-- Description of the task --
For each line of the data below that holds "disc", copy the line.

[Opening Extracted data section]

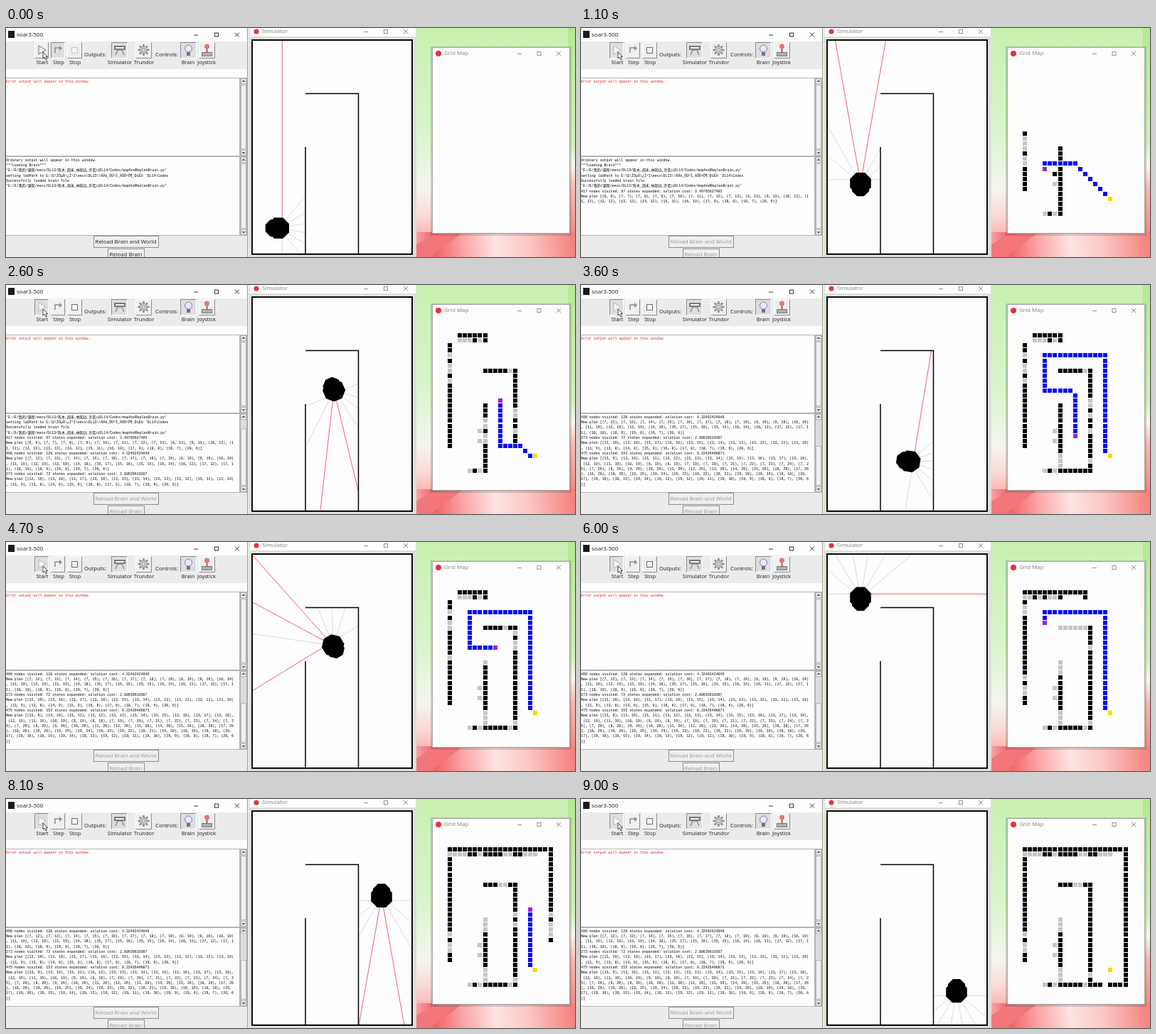
An HTML page with a canvas for the animation above (9100 ms loop, 800x323 px).

```html
<!DOCTYPE html>
<html lang="en">
<head>
<meta charset="utf-8">
<title>Robot map and replan</title>
<style>
html, body { margin: 0; width: 100%; height: 100%; overflow: hidden; background: #fdfdfd; }
canvas { display: block; width: 800px; height: 323px; }
</style>
</head>
<body>
<canvas id="stage" width="800" height="323"></canvas>
<script>
const LOOP = 9100, STEP = 100;
const ctx = document.getElementById('stage').getContext('2d');
const UI = '"Open Sans", "Noto Sans", sans-serif';
const MONO = '"Liberation Mono", "Noto Sans CJK SC", "Noto Sans CJK", monospace';
const PAPER = '#fdfdfd', PANEL = '#ebebeb', INK = '#1a1a1a', EDGE = '#b4b4b4', SOFT = '#8c8c90';
const RAD = Math.PI / 180;
const clamp = v => Math.min(1, Math.max(0, v));

// Drawing helpers
function box(x, y, w, h, fill, stroke) {
  if (fill) { ctx.fillStyle = fill; ctx.fillRect(x, y, w, h); }
  if (stroke) { ctx.lineWidth = 1; ctx.strokeStyle = stroke; ctx.strokeRect(x + .5, y + .5, w - 1, h - 1); }
}
function line(points, color, width = 1, fill) {
  ctx.beginPath();
  for (let i = 0; i < points.length; i += 2) ctx.lineTo(points[i], points[i + 1]);
  if (fill) { ctx.closePath(); ctx.fillStyle = fill; ctx.fill(); }
  if (color) { ctx.strokeStyle = color; ctx.lineWidth = width; ctx.stroke(); }
}
function disc(x, y, r, fill, stroke) {
  ctx.beginPath();
  ctx.arc(x, y, r, 0, 7);
  if (fill) { ctx.fillStyle = fill; ctx.fill(); }
  if (stroke) { ctx.strokeStyle = stroke; ctx.lineWidth = 1; ctx.stroke(); }
}
function text(s, x, y, size, color = INK, align = 'left', family = UI) {
  ctx.font = `${size}px ${family}`;
  ctx.textAlign = align;
  ctx.textBaseline = 'middle';
  ctx.fillStyle = color;
  ctx.fillText(s, x, y);
}
function windowButtons(x, y, gap, color) {
  line([x - 3, y + .5, x + 3, y + .5], color);
  box(x + gap - 3, y - 3, 6, 6, null, color);
  const c = x + 2 * gap;
  line([c - 3, y - 3, c + 3, y + 3], color);
  line([c + 3, y - 3, c - 3, y + 3], color);
}

// Plans: corner cells expanded to unit steps; the robot replans after `upto` steps
function expand(corners) {
  const cells = [corners[0]];
  for (const [c, r] of corners.slice(1)) {
    let [x, y] = cells[cells.length - 1];
    while (x !== c || y !== r) {
      x += Math.sign(c - x);
      y += Math.sign(r - y);
      cells.push([x, y]);
    }
  }
  return cells;
}
const PLANS = [
  { upto: 6, stats: [417, 97, '3.49705627485'],
    cells: expand([[6, 6], [7, 7], [7, 13], [13, 13], [20, 6]]) },
  { upto: 12, stats: [498, 128, '4.32492424049'],
    cells: expand([[7, 12], [7, 19], [13, 19], [15, 17], [15, 15], [16, 14], [16, 13], [17, 12],
      [17, 11], [18, 10], [18, 9], [19, 8], [19, 7], [20, 6]]) },
  { upto: 10, stats: [273, 72, '2.88639610307'],
    cells: expand([[12, 19], [13, 18], [13, 8], [17, 8], [19, 6], [20, 6]]) },
  { upto: 53, stats: [475, 153, '8.22426406871'],
    cells: expand([[13, 9], [13, 18], [12, 19], [7, 19], [7, 26], [19, 26], [19, 7], [20, 6]]) }
];

// Each leg turns on the spot, then drives one cell
const START = 390, DRIVE = 67.6, TURN = DRIVE / 18;
const legs = [];
let clock = START, heading = 90;
for (const plan of PLANS) {
  plan.at = clock;
  for (let next = 1; next <= plan.upto; next++) {
    const a = plan.cells[next - 1], b = plan.cells[next];
    const aim = Math.atan2(b[0] - a[0], b[1] - a[1]) / RAD;
    const turn = ((aim - heading) % 360 + 540) % 360 - 180;
    const turnTime = Math.abs(turn) * TURN;
    legs.push({ at: clock, a, b, heading, turn, turnTime, plan, next });
    clock += turnTime + DRIVE;
    heading += turn;
  }
}
const ARRIVAL = clock;

function legAt(t) {
  return legs.filter(l => l.at <= t).pop() || legs[0];
}

// Grid and simulator coordinates
const CELL = 11.25, X0 = 348, Y0 = 316;
const toX = c => X0 + (c - 3) * CELL, toY = r => Y0 - (r - 3) * CELL;
const toCol = x => Math.round(3 + (x - X0) / CELL), toRow = y => Math.round(3 + (Y0 - y) / CELL);

function poseAt(t) {
  const { at, a, b, heading, turn, turnTime } = legAt(t);
  const spun = turnTime ? clamp((t - at) / turnTime) : 1;
  const gone = clamp((t - at - turnTime) / DRIVE);
  return {
    x: toX(a[0] + (b[0] - a[0]) * gone),
    y: toY(a[1] + (b[1] - a[1]) * gone),
    deg: heading + turn * spun
  };
}

// Sonar
const WALLS = [
  [346, 17.5, 571, 17.5], [571, 17.5, 571, 319], [346, 319, 571, 319], [346, 17.5, 346, 319],
  [422, 92.5, 495.5, 92.5], [495.5, 92.5, 495.5, 319], [422, 168, 422, 319]
];
const SONAR = [-90, -50, -30, -10, 10, 30, 50, 90];
const RANGE = 122;

function castRay(x, y, dx, dy) {
  let best = 400;
  for (const [x1, y1, x2, y2] of WALLS) {
    const ex = x2 - x1, ey = y2 - y1, det = dx * ey - dy * ex;
    if (Math.abs(det) < 1e-6) continue;
    const d = ((x1 - x) * ey - (y1 - y) * ex) / det;
    const u = ((x1 - x) * dy - (y1 - y) * dx) / det;
    if (d > 0 && u >= 0 && u <= 1) best = Math.min(best, d);
  }
  return best;
}
function sonarRays({ x, y, deg }) {
  return SONAR.map(s => {
    const ahead = Math.abs(s) === 90 ? 6.5 : 1.5;
    const ox = x + ahead * Math.sin(deg * RAD), oy = y - ahead * Math.cos(deg * RAD);
    const dx = Math.sin((deg + s) * RAD), dy = -Math.cos((deg + s) * RAD);
    return { ox, oy, dx, dy, d: castRay(ox, oy, dx, dy) };
  });
}

// Map building: an echo marks its cell, cells the beam crosses are cleared
const BLOCKED = '#000', CLEARED = '#c6c6c6';
let seed = 7;
function random() {
  seed = (seed * 16807) % 2147483647;
  return seed / 2147483647;
}
function scan(grid, t) {
  for (const { ox, oy, dx, dy, d } of sonarRays(poseAt(t))) {
    if (d > RANGE) continue;
    const reach = d + (random() - .5) * .16 * CELL;
    const key = s => `${toCol(ox + dx * s)},${toRow(oy + dy * s)}`;
    for (let s = reach - .1 * CELL; s > 0; s -= CELL / 4) {
      if (grid.has(key(s))) grid.set(key(s), CLEARED);
    }
    grid.set(key(reach), BLOCKED);
  }
}
const history = [];
const grid = new Map();
for (let t = 0; t < LOOP; t += 25) {
  if (t >= STEP) scan(grid, t);
  if (t % STEP === 0) history.push(new Map(grid));
}

function cell(c, r, color) {
  box(Math.round(602.7 + c * 7.08 - 3), Math.round(283.5 - r * 7.08 - 3), 6, 6, color);
}
function drawMap(t) {
  box(597, 26, 198, 267, 'rgba(70,70,80,.22)');
  box(599, 27, 194, 263, PAPER, '#a8a8a8');
  disc(608, 36, 4, '#e8303a');
  text('Grid Map', 616, 36, 8, '#808080');
  windowButtons(722, 36, 27.5, '#909090');
  for (const [key, color] of history[t / STEP]) cell(...key.split(','), color);
  if (t < START) return;
  if (t < ARRIVAL) {
    const { plan, next } = legAt(t);
    plan.cells.slice(next).forEach(([c, r], i) => cell(c, r, i ? '#0a0af0' : '#a41ed0'));
  }
  cell(20, 6, '#fad800');
}

function octagon(x, y, r, deg) {
  const points = [];
  for (let i = 0; i < 8; i++) {
    const a = (deg + 22.5 + i * 45) * RAD;
    points.push(x + r * Math.sin(a), y - r * Math.cos(a));
  }
  line(points, null, 0, '#000');
}
function drawRobot(t) {
  const pose = poseAt(t), { x, y, deg } = pose;
  for (const { ox, oy, dx, dy, d } of sonarRays(pose)) {
    line([ox, oy, ox + dx * d, oy + dy * d], d > RANGE ? '#f2606c' : '#d9d9e6');
  }
  const fx = Math.sin(deg * RAD), fy = -Math.cos(deg * RAD);
  octagon(x + 1.5 * fx, y + 1.5 * fy, 16, deg);
  octagon(x - 5 * fx, y - 5 * fy, 13, deg);
}

// Console
const FILE = "'E:/E/我的/课程/eecs/DL13/陈木_周禾_林知远_许若川DL14/Codes/mapAndReplanBrain.py'";
const INTRO = [
  'Ordinary output will appear in this window.', '***Loading Brain***', FILE,
  'setting labPath to E:\\E\\ÎÒµÄ\\¿Î³Ì\\eecs\\DL13\\³ÂÄ¾_ÖÜºÌ_ÁÖÖªÔ¶_ÐíÈô´¨DL14\\Codes',
  'Successfully loaded brain file', FILE
];
function consoleLines(t) {
  const out = [...INTRO];
  for (const { at, stats: [nodes, states, cost], cells } of PLANS) {
    if (t < at) break;
    out.push(`${nodes} nodes visited: ${states} states expanded: solution cost: ${cost}`);
    const list = cells.map(([c, r]) => `(${c}, ${r})`).join(', ');
    out.push(...`New plan [${list}]`.match(/.{1,108}/g));
  }
  return out;
}

function scrollbar(y, h, thumb) {
  box(329, y, 10, h, '#dcdcdc', EDGE);
  box(330, y + 10 + thumb, 8, h - 20 - thumb, '#f0f0f0', EDGE);
  for (const [cy, d] of [[y + 5, -2], [y + h - 5, 2]]) {
    box(330, cy - 4, 8, 8, '#f0f0f0', EDGE);
    line([331.5, cy - d / 2, 336.5, cy - d / 2, 334, cy + d], null, 0, '#606060');
  }
}

function toolButton(x, w, down) {
  box(x, 20, w, 23, down ? '#dedee0' : '#efefef');
  line([x + .5, 42.5, x + .5, 20.5, x + w - .5, 20.5], down ? SOFT : '#fff');
  line([x + .5, 42.5, x + w - .5, 42.5, x + w - .5, 20.5], down ? '#fff' : SOFT);
}
function drawIcons(on) {
  line([46, 25, 56, 31, 46, 37, 46, 25], on ? '#b8b8b8' : '#6c6c70', 1, '#f4f4f4');
  line([69, 35, 69, 28, 76, 28], SOFT, 1.5);
  line([75, 25, 79, 28.5, 75, 32], null, 0, SOFT);
  box(92, 27, 9, 9, '#f4f4f4', on ? '#6c6c70' : '#c4c4c4');
  box(152, 25, 16, 6, '#77777c');
  box(154, 27, 12, 2, '#f4f4f4');
  line([154, 38, 157, 31, 163, 31, 166, 38], SOFT, 1.5);
  for (let i = 0; i < 8; i++) {
    const a = i * Math.PI / 4, x = Math.cos(a), y = Math.sin(a);
    line([193.5 + 5 * x, 31 + 5 * y, 193.5 + 8 * x, 31 + 8 * y], SOFT, 2.5);
  }
  disc(193.5, 31, 5, '#cacace', SOFT);
  disc(193.5, 31, 2, PAPER, SOFT);
  disc(256.5, 29, 5, '#e4ecfa', '#74809a');
  box(254, 34, 5, 5, '#74747c');
  box(275, 34, 15, 6, '#b0aeb0', '#77777c');
  line([282.5, 35, 282.5, 28], '#94605c', 2);
  disc(282.5, 26, 3.5, '#e2786e');
}
function drawToolbar(t) {
  const on = t > 0;
  box(0, 19, 339, 39, PANEL);
  toolButton(40, 20, on);
  toolButton(63, 20, !on);
  toolButton(86, 21, false);
  toolButton(148, 23, true);
  toolButton(182, 23, false);
  toolButton(245, 23, true);
  toolButton(271, 23, false);
  drawIcons(on);
  const labels = [['Start', 51], ['Step', 74], ['Stop', 97], ['Simulator', 160], ['Trundor', 194], ['Brain', 256], ['Joystick', 282]];
  for (const [s, x] of labels) text(s, x, 49, 7.6, INK, 'center');
  text('Outputs:', 125.5, 38, 7.6, INK, 'center');
  text('Controls:', 226, 38, 7.6, INK, 'center');
  line([52, 34, 52, 43, 54, 41, 56, 45, 57.5, 44, 56, 40.5, 58.5, 40.5, 52, 34], '#222', .8, '#fff');
}

function drawMain(t) {
  box(0, 0, 342, 323, PANEL);
  box(0, 0, 339, 19, PAPER);
  box(3, 4, 9, 10, INK);
  text('soar3-500', 15, 9.5, 8);
  windowButtons(267, 9.5, 29, '#333');
  drawToolbar(t);
  box(0, 58, 339, 12, PAPER);
  box(-1, 70, 330, 111, PAPER, EDGE);
  box(-1, 181, 330, 112, PAPER, EDGE);
  text('Error output will appear in this window.', 0, 75.5, 4.95, '#f01818', 'left', MONO);
  const all = consoleLines(t);
  all.slice(-14).forEach((s, i) => text(s, 0, 186.5 + i * 7.3, 4.95, '#000', 'left', MONO));
  scrollbar(70, 111, 0);
  scrollbar(181, 112, Math.max(0, 92 * (1 - 14 / all.length)));
  const ink = t ? '#979797' : INK;
  box(123, 293, 92, 17, '#efefef', SOFT);
  text('Reload Brain and World', 168.5, 301.5, 7.8, ink, 'center');
  box(143, 311, 52, 17, '#efefef', SOFT);
  text('Reload Brain', 168.5, 319.5, 7.8, ink, 'center');
  line([339.5, 0, 339.5, 323], '#a4a48c');
}

function drawSimulator(t) {
  box(342, 0, 235, 323, '#dededa');
  box(343, 0, 233, 12, PAPER);
  disc(352, 5, 3.5, '#e8303a');
  text('Simulator', 360, 5, 8, '#808080');
  windowButtons(506, 5, 28, '#909090');
  box(345, 16, 227, 304, PAPER);
  drawRobot(t);
  ctx.lineWidth = 2;
  ctx.strokeStyle = '#0a0a0a';
  ctx.strokeRect(346, 17, 225, 302);
  line([421, 92.5, 495.5, 92.5, 495.5, 319], '#000', 1.5);
  line([421, 168, 421, 319], '#000', 1.5);
}

function gradient(x0, y0, x1, y1, stops) {
  const g = ctx.createLinearGradient(x0, y0, x1, y1);
  stops.forEach(([at, color]) => g.addColorStop(at, color));
  return g;
}
function drawBackdrop() {
  box(577, 0, 223, 323, gradient(577, 0, 577, 323,
    [[0, '#c9f0ae'], [.45, '#d9f5cc'], [.7, '#f4f6ee'], [.82, '#fbd9d6'], [1, '#f58a88']]));
  box(790, 0, 10, 323, gradient(0, 0, 0, 323,
    [[0, '#b6e890'], [.5, '#cdf2b6'], [.6, '#fbf4f0'], [.7, '#f9b8b0'], [1, '#f2706c']]));
  box(577, 288, 223, 35, gradient(577, 323, 800, 300,
    [[0, '#f6a8a8'], [.12, '#f26468'], [.3, '#f8a6a6'], [.5, '#fce4e2'], [.7, '#fbc8c6'], [1, '#f4807c']]));
  line([577, 323, 577, 305, 600, 292, 640, 290, 615, 310, 595, 323], null, 0, '#f3777a');
}

function frame(now) {
  const t = Math.floor((now % LOOP) / STEP) * STEP;
  drawBackdrop();
  drawMain(t);
  drawSimulator(t);
  drawMap(t);
  requestAnimationFrame(frame);
}
frame(performance.now());
</script>
</body>
</html>
```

[Closing Extracted data section]

-- Result of this exercise --
function disc(x, y, r, fill, stroke) {
  disc(608, 36, 4, '#e8303a');
  disc(193.5, 31, 5, '#cacace', SOFT);
  disc(193.5, 31, 2, PAPER, SOFT);
  disc(256.5, 29, 5, '#e4ecfa', '#74809a');
  disc(282.5, 26, 3.5, '#e2786e');
  disc(352, 5, 3.5, '#e8303a');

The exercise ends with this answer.